### Data records

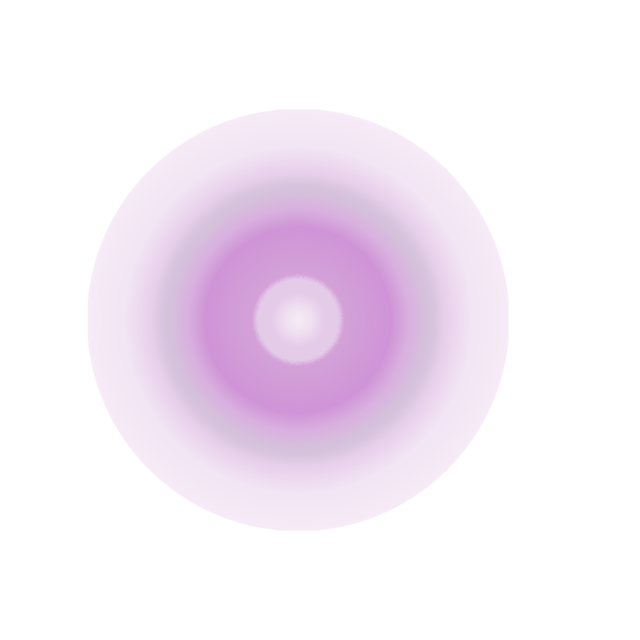
Write a WebGL 1 fragment shader that draws this background.

```glsl
precision highp float;
// A soft orchid orb of concentric glows, with a pale core and a grey halo, on white.

uniform vec2 u_resolution;

#define CENTER vec2(0.466, 0.5)
#define DISC_RADIUS 0.3300
#define DISC_CLIP 0.3288
#define GRAIN_CELLS 512.0
#define GRAIN_SPREAD 0.0020

const vec3 WHITE      = vec3(1.0);
const vec3 CORE_LIGHT = vec3(0.966, 0.932, 0.962);
const vec3 CORE_MID   = vec3(0.935, 0.872, 0.940);
const vec3 CORE_RIM   = vec3(0.895, 0.795, 0.910);
const vec3 MAUVE      = vec3(0.826, 0.630, 0.846);
const vec3 ORCHID     = vec3(0.812, 0.582, 0.842);
const vec3 LILAC      = vec3(0.852, 0.695, 0.875);
const vec3 GREY_HALO  = vec3(0.835, 0.758, 0.860);
const vec3 PINK_HAZE  = vec3(0.915, 0.825, 0.928);
const vec3 PALE_HAZE  = vec3(0.948, 0.896, 0.956);
const vec3 EDGE_TINT  = vec3(0.964, 0.922, 0.968);

// Sine-free hash in 0..1
float hash(vec2 cell) {
  vec3 p = fract(cell.xyx * 0.1031);
  p += dot(p, p.yzx + 33.33);
  return fract((p.x + p.y) * p.z);
}

// Linear ramp between two radii, clamped to 0..1
float ramp(float from, float to, float r) {
  return clamp((r - from) / (to - from), 0.0, 1.0);
}

// Colour of the orb by distance from its centre
vec3 orbColor(float r) {
  // Pale core
  vec3 color = mix(CORE_LIGHT, CORE_MID, ramp(0.0, 0.022, r));
  color = mix(color, CORE_RIM, ramp(0.022, 0.043, r));
  color = mix(color, MAUVE, smoothstep(0.062, 0.074, r));

  // Saturated band and grey halo
  color = mix(color, ORCHID, ramp(0.080, 0.142, r));
  color = mix(color, LILAC, ramp(0.145, 0.174, r));
  color = mix(color, GREY_HALO, smoothstep(0.172, 0.205, r));

  // Outer haze
  color = mix(color, PINK_HAZE, smoothstep(0.202, 0.240, r));
  color = mix(color, PALE_HAZE, ramp(0.236, 0.270, r));
  return mix(color, EDGE_TINT, ramp(0.270, DISC_RADIUS, r));
}

void main() {
  float side = min(u_resolution.x, u_resolution.y);
  vec2 uv = (gl_FragCoord.xy - 0.5 * u_resolution) / side + 0.5;
  vec2 p = uv - CENTER;
  float r = length(p);

  // Fine grain nudges the radius, most of all around the core rim
  float grain = hash(floor(uv * GRAIN_CELLS)) - 0.5;
  float grainMask = smoothstep(0.045, 0.065, r) * (1.0 - smoothstep(0.08, 0.16, r));
  vec3 color = orbColor(r + grain * GRAIN_SPREAD * grainMask);

  // Disc edge, slightly flattened at its four extremes
  float edge = max(r - DISC_RADIUS, max(abs(p.x), abs(p.y)) - DISC_CLIP);
  float pixel = 1.0 / side;
  float coverage = 1.0 - smoothstep(-pixel, pixel, edge);

  gl_FragColor = vec4(mix(WHITE, color, coverage), 1.0);
}
```
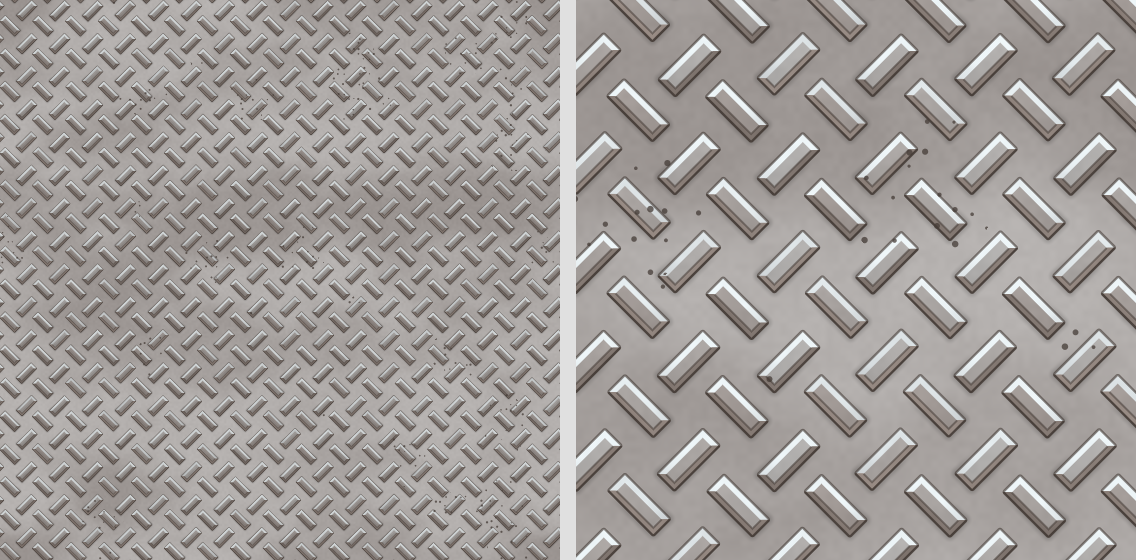
Left: the whole. Right: its middle third, enlarged.
A WebGL 1 fragment shader for this texture:

```glsl
precision highp float;
// Steel tread plate: raised bevelled bars in alternating diagonals on smudged, speckled metal.

uniform vec2 u_resolution;

const float REPEATS = 17.0;                    // pairs of bars across and down
const vec2 RISING_CENTRE = vec2(0.81, 0.68);   // bar centres, in cell units
const vec2 FALLING_CENTRE = vec2(0.30, 0.22);
const vec2 BAR_HALF = vec2(0.325, 0.122);      // half length, half width
const float LIT_BEVEL = 0.066;
const float SHADE_BEVEL = 0.058;
const float OUTLINE = 0.012;                   // half width of the dark rim
const float RIDGE = 0.010;
const float JITTER = 0.018;
const float SPECK_GRID = 110.0;

const vec3 STEEL_DARK = vec3(0.605, 0.580, 0.568);
const vec3 STEEL_LIGHT = vec3(0.715, 0.700, 0.692);
const vec3 FACE_WARM = vec3(0.625, 0.595, 0.580);
const vec3 FACE_COOL = vec3(0.695, 0.690, 0.685);
const vec3 HIGHLIGHT = vec3(0.930, 0.960, 0.970);
const vec3 GLOSS_DULL = vec3(0.790, 0.810, 0.820);
const vec3 BEVEL_SHADE = vec3(0.540, 0.495, 0.470);
const vec3 RIM = vec3(0.270, 0.235, 0.215);

float hash(vec2 p) {
    vec3 q = fract(vec3(p.xyx) * 0.1031);
    q += dot(q, q.yzx + 33.33);
    return fract((q.x + q.y) * q.z);
}

// Value noise that wraps after a whole period of lattice points
float noise(vec2 uv, vec2 period, float seed) {
    vec2 p = uv * period;
    vec2 i = floor(p);
    vec2 f = fract(p);
    f = f * f * (3.0 - 2.0 * f);
    vec2 a = mod(i, period) + seed;
    vec2 b = mod(i + 1.0, period) + seed;
    return mix(mix(hash(a), hash(vec2(b.x, a.y)), f.x),
               mix(hash(vec2(a.x, b.y)), hash(b), f.x), f.y);
}

float clouds(vec2 uv) {
    float sum = 0.0;
    float weight = 0.5;
    vec2 period = vec2(5.0, 8.0);
    for (int i = 0; i < 4; i++) {
        sum += weight * noise(uv, period, 17.0 * float(i));
        period *= 2.0;
        weight *= 0.5;
    }
    return sum / 0.9375;
}

// Antialiased coverage of a signed distance, positive inside
float cover(float d, float px) {
    return clamp(d / px + 0.5, 0.0, 1.0);
}

// Lays one family of bars over the plate; lean is 1 for rising, -1 for falling
vec3 drawBar(vec3 plate, vec2 cell, vec2 centre, float lean, float px) {
    vec2 p = cell - centre + 0.5;
    vec2 id = mod(floor(p), REPEATS) + 50.0 * (lean + 2.0);
    vec2 random = vec2(hash(id), hash(id + 31.7));
    p = fract(p) - 0.5 - (random - 0.5) * JITTER;
    p.x *= lean;

    // Local frame: x runs up the bar, y points to its lit long side
    vec2 q = vec2(p.x + p.y, p.y - p.x) * 0.70711;
    vec2 upper = BAR_HALF - q;
    vec2 lower = BAR_HALF + q;
    float lit = min(upper.x, upper.y);
    float shade = min(lower.x, lower.y);
    float corner = length(max(abs(q) - BAR_HALF + 0.018, 0.0));
    float edge = min(min(lit, shade), 0.018 - corner);

    // Flat top and bevels
    float tone = clamp(0.28 + 0.2 * lean + 0.7 * (random.x - 0.35), 0.0, 1.0);
    vec3 bar = mix(FACE_WARM, FACE_COOL, tone) + 0.10 * q.x;
    vec3 shadeColor = BEVEL_SHADE * (1.0 + 0.2 * (random.y - 0.5));
    bar = mix(bar, shadeColor, cover(SHADE_BEVEL - shade, px));
    float ridge = cover(RIDGE - abs(shade - SHADE_BEVEL), px) * cover(lit - LIT_BEVEL, px);
    bar = mix(bar, RIM, 0.55 * ridge);
    float wear = smoothstep(0.55, 1.0, random.y) * 0.5 + smoothstep(0.0, -0.32, q.x) * 0.45;
    vec3 gloss = mix(HIGHLIGHT, GLOSS_DULL, wear);
    bar = mix(bar, gloss, cover(LIT_BEVEL - lit, px) * cover(shade - lit, px));

    // Contact shadow, body and dark rim
    float contact = smoothstep(-0.07, 0.0, edge) * smoothstep(0.12, -0.12, p.y);
    vec3 color = mix(plate * (1.0 - 0.16 * contact), bar, cover(edge, px));
    float rimStrength = mix(0.62, 0.92, cover(lit - shade, px));
    return mix(color, RIM, rimStrength * cover(OUTLINE - abs(edge), px));
}

// Fine dark pits, gathered in a few patches
float specks(vec2 uv, float px) {
    vec2 g = uv * SPECK_GRID;
    vec2 id = mod(floor(g), SPECK_GRID);
    vec2 offset = 0.3 + 0.4 * vec2(hash(id + 211.0), hash(id + 347.0));
    float patchMask = smoothstep(0.62, 0.88, noise(uv, vec2(11.0), 73.0));
    float present = step(1.0 - 0.22 * patchMask, hash(id + 129.0));
    float radius = mix(0.10, 0.22, hash(id + 401.0));
    return present * cover(radius - length(fract(g) - offset), px);
}

void main() {
    vec2 uv = gl_FragCoord.xy / u_resolution;
    float pixel = 1.0 / min(u_resolution.x, u_resolution.y);
    float px = REPEATS * pixel;
    vec2 cell = uv * REPEATS;

    // Smudged plate
    float smudge = smoothstep(0.22, 0.78, clouds(uv));
    vec3 color = mix(STEEL_DARK, STEEL_LIGHT, smudge);

    color = drawBar(color, cell, RISING_CENTRE, 1.0, px);
    color = drawBar(color, cell, FALLING_CENTRE, -1.0, px);

    // Wear and grain over everything
    color = mix(color, RIM, 0.75 * specks(uv, SPECK_GRID * pixel));
    color += 0.022 * (noise(uv, vec2(256.0), 9.0) - 0.5);
    gl_FragColor = vec4(clamp(color, 0.0, 1.0), 1.0);
}
```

######

Work request: If a line in the listing contains the string "seed", count it; then give only the number of such lines.

Response below: 3